[DATA PROVIDED Boundary: Start]

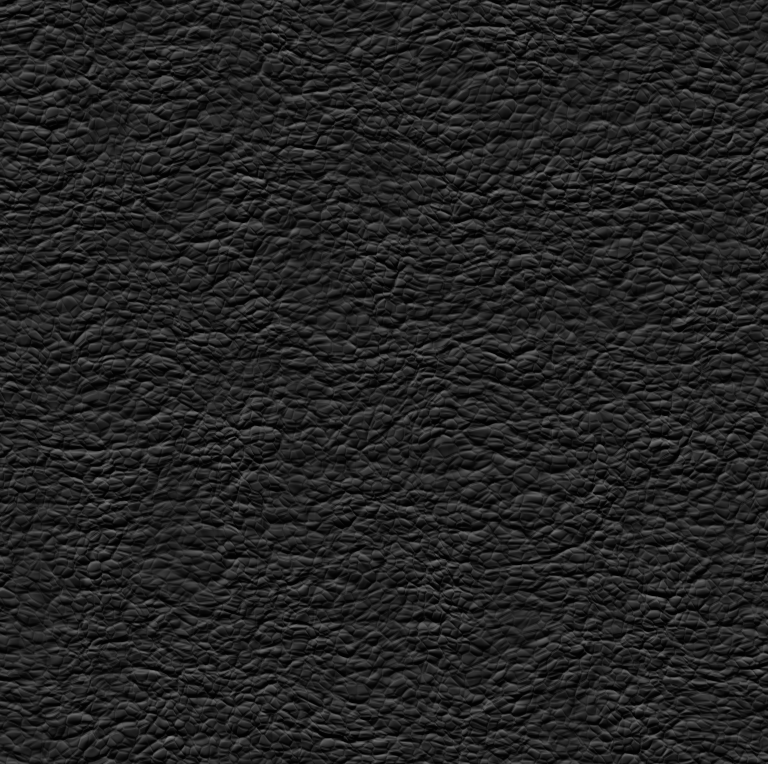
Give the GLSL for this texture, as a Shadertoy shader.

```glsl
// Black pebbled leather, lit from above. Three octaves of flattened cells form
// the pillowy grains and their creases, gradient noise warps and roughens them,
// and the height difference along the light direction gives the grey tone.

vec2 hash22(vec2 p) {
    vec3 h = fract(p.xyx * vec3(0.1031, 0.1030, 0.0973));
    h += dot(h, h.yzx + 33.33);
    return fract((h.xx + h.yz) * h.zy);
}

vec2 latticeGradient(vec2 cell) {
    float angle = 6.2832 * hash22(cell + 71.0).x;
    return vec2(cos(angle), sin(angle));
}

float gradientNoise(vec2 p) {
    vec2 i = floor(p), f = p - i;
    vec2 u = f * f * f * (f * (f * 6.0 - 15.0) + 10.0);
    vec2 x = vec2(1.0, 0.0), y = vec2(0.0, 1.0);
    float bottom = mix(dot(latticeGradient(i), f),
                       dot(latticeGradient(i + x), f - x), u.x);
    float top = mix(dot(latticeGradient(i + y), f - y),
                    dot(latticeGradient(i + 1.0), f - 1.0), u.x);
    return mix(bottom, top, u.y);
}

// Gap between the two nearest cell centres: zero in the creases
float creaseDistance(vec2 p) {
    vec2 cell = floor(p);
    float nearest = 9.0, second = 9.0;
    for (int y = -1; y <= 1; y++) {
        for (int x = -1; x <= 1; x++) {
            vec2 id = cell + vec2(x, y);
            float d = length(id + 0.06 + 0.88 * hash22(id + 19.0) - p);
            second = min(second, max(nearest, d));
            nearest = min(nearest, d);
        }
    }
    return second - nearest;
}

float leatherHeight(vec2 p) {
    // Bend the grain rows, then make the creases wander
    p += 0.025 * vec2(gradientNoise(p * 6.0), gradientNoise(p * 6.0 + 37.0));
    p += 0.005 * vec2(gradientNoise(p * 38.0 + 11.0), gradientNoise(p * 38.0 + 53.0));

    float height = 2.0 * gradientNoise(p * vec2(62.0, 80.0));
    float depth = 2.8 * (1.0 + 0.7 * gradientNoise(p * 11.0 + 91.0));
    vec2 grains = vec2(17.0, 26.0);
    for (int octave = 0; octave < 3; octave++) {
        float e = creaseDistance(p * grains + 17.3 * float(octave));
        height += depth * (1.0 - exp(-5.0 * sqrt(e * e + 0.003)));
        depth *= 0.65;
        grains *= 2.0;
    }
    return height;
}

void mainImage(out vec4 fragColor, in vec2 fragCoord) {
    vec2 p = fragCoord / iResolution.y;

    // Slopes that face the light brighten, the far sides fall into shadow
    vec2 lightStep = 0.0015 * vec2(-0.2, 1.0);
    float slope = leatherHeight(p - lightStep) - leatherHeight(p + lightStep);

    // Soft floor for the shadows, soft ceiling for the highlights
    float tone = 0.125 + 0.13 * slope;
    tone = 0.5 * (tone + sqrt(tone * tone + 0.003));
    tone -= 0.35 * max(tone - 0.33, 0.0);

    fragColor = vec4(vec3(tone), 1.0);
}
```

[DATA PROVIDED Boundary: End]
[DATA PROVIDED Boundary: Start]

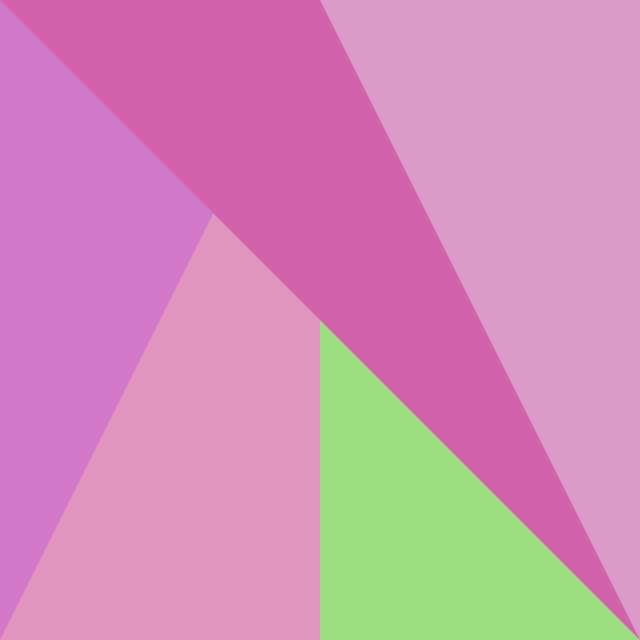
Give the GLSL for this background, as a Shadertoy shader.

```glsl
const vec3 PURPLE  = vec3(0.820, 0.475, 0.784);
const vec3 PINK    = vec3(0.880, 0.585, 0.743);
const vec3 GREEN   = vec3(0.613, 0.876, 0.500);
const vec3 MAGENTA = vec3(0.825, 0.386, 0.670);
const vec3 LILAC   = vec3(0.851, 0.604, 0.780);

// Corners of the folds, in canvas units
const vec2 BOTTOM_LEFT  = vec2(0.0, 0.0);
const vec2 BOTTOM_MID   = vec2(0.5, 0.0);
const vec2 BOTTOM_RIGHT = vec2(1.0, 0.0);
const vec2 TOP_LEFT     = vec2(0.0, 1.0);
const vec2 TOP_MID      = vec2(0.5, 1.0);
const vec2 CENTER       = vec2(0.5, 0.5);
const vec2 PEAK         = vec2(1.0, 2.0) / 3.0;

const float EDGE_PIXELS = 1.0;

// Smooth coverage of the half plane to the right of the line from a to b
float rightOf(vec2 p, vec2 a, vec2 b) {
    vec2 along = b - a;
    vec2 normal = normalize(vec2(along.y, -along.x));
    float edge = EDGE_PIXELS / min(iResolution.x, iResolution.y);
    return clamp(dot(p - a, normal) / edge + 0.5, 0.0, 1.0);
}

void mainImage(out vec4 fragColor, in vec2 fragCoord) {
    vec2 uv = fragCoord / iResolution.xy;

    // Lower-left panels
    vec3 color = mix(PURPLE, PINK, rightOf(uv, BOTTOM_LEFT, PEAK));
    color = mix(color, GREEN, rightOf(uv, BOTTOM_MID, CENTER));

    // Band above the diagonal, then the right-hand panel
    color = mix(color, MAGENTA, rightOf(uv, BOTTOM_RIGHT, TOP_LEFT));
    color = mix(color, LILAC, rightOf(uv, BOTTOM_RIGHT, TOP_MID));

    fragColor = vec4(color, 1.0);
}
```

[DATA PROVIDED Boundary: End]
[DATA PROVIDED Boundary: Start]

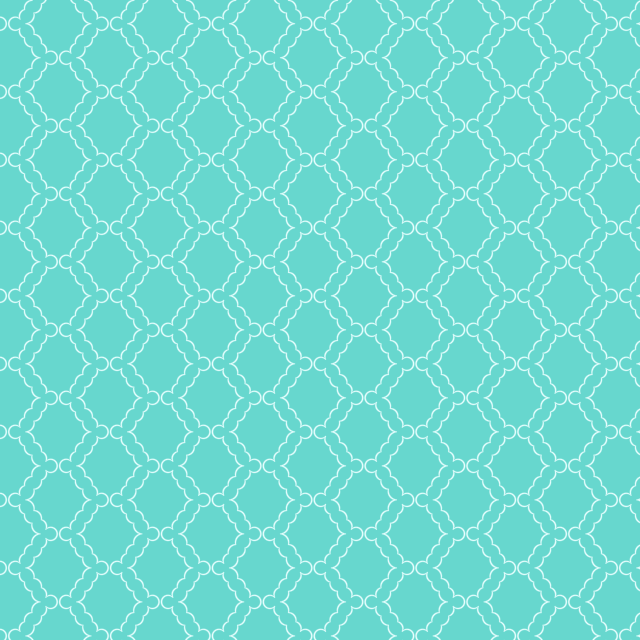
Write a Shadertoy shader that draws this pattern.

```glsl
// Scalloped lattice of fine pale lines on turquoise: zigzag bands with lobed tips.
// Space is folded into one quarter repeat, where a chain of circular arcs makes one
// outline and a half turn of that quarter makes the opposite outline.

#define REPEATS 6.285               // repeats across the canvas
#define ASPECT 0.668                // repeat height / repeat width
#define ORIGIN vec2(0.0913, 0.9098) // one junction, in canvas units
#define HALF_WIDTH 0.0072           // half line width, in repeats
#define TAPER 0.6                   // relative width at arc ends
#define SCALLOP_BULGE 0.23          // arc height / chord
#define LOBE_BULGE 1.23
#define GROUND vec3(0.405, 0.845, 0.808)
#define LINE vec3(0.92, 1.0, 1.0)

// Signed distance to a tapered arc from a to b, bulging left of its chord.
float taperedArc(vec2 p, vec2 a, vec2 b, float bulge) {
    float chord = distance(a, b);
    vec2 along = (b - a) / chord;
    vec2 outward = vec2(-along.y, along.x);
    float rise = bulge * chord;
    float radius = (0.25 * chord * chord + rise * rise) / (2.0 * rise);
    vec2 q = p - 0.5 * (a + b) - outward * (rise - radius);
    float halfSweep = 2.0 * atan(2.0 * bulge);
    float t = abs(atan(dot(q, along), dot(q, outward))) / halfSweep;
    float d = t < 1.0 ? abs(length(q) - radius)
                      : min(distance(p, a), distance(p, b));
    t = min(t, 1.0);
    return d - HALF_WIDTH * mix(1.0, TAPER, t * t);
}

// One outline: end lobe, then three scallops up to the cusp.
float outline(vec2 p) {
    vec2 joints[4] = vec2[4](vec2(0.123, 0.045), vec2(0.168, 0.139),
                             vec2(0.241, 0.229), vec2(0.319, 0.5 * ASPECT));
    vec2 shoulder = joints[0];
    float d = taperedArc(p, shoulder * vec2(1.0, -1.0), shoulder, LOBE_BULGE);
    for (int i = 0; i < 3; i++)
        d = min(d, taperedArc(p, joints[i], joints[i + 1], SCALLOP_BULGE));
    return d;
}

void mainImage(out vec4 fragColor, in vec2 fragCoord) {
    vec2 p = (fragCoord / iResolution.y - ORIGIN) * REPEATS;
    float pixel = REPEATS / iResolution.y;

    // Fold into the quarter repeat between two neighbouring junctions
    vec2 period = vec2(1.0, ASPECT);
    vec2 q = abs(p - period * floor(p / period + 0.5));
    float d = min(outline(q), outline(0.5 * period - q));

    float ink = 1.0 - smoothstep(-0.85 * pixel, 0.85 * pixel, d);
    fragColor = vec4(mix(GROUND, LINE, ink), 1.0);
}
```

[DATA PROVIDED Boundary: End]

### [WORK TASK]
Look through the entries and copy every line in which the string "tone" appears.

### [ANSWER BOX]
// and the height difference along the light direction gives the grey tone.
    float tone = 0.125 + 0.13 * slope;
    tone = 0.5 * (tone + sqrt(tone * tone + 0.003));
    tone -= 0.35 * max(tone - 0.33, 0.0);
    fragColor = vec4(vec3(tone), 1.0);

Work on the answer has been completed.